**Task item**
Among the entries that follow, find every line with the word "family" and list it.
━━ Data records
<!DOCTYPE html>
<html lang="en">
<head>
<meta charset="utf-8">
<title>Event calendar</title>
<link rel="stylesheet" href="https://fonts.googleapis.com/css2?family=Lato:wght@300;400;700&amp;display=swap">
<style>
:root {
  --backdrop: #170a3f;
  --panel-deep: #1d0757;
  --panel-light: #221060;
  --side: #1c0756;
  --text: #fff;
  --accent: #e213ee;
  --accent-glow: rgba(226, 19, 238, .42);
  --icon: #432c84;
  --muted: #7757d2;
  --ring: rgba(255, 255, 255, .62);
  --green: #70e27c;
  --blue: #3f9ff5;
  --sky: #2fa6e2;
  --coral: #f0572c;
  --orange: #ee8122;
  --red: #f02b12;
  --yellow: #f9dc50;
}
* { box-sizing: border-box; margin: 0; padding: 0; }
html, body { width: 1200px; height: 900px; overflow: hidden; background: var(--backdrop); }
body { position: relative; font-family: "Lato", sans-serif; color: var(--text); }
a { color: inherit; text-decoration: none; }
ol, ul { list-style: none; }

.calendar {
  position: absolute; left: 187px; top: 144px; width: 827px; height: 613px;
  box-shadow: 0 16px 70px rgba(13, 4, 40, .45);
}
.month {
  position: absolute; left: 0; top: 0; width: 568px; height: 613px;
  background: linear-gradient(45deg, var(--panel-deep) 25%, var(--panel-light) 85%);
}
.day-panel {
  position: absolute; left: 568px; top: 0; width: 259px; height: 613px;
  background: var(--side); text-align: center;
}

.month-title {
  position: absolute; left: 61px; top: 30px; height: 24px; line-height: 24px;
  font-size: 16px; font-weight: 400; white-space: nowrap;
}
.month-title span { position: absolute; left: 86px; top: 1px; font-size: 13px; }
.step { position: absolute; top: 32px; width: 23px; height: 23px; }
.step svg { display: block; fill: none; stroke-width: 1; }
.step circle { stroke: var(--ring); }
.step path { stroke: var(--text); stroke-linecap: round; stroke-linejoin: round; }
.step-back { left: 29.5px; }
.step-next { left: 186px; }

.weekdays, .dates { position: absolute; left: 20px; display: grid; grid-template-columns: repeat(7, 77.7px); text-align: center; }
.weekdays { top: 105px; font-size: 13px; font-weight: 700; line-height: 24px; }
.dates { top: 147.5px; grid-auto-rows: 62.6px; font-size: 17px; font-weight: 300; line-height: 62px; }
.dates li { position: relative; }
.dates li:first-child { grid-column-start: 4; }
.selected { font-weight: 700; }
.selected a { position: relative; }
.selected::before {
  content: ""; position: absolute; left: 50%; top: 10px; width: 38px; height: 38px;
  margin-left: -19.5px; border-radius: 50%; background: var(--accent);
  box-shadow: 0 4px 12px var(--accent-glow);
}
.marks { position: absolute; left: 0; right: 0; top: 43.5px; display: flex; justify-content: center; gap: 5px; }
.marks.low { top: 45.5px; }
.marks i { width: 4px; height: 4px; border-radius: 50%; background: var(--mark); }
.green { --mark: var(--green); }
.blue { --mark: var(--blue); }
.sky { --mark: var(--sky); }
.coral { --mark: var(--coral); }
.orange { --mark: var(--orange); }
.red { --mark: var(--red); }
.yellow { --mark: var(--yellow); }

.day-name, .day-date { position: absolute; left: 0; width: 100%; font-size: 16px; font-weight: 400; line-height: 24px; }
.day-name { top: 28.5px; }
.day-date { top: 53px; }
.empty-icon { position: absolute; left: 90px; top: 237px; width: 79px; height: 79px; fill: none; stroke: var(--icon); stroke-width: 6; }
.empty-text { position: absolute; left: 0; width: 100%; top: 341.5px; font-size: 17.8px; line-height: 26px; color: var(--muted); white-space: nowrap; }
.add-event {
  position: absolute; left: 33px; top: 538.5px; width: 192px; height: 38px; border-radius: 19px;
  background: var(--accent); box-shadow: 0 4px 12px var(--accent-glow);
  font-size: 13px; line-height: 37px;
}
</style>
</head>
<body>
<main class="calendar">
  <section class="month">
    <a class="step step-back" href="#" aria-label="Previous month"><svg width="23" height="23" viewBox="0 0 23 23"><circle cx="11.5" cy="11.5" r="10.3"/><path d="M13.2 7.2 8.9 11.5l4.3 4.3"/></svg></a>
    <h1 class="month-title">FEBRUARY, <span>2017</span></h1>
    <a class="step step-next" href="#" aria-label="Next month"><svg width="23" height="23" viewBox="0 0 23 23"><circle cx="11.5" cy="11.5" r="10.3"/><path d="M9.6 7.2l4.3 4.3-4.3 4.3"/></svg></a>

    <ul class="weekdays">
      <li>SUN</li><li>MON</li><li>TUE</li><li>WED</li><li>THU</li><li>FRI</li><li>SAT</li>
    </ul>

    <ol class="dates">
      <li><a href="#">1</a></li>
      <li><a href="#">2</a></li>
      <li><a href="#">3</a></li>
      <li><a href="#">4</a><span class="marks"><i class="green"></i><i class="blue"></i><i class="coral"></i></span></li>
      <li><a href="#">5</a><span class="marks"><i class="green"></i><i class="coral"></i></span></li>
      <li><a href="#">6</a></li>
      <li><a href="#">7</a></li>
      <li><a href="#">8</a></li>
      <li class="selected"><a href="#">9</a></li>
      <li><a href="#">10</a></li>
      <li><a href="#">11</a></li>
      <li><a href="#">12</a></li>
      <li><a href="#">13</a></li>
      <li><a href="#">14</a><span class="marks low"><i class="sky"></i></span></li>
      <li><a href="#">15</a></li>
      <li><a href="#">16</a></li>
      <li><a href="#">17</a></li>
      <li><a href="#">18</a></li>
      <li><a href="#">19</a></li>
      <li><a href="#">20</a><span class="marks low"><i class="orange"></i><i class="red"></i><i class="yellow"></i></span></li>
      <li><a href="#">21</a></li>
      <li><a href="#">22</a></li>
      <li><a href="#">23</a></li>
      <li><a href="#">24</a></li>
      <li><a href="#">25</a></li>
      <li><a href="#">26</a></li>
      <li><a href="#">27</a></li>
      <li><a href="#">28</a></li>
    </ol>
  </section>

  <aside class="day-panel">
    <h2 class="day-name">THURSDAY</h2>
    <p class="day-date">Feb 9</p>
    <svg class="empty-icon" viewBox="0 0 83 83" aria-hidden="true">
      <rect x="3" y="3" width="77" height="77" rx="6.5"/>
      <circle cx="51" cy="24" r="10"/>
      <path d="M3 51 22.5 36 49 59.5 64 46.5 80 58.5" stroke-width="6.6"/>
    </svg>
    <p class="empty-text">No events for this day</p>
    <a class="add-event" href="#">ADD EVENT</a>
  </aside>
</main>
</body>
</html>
━━━━
**Problem solution**
<link rel="stylesheet" href="https://fonts.googleapis.com/css2?family=Lato:wght@300;400;700&amp;display=swap">
body { position: relative; font-family: "Lato", sans-serif; color: var(--text); }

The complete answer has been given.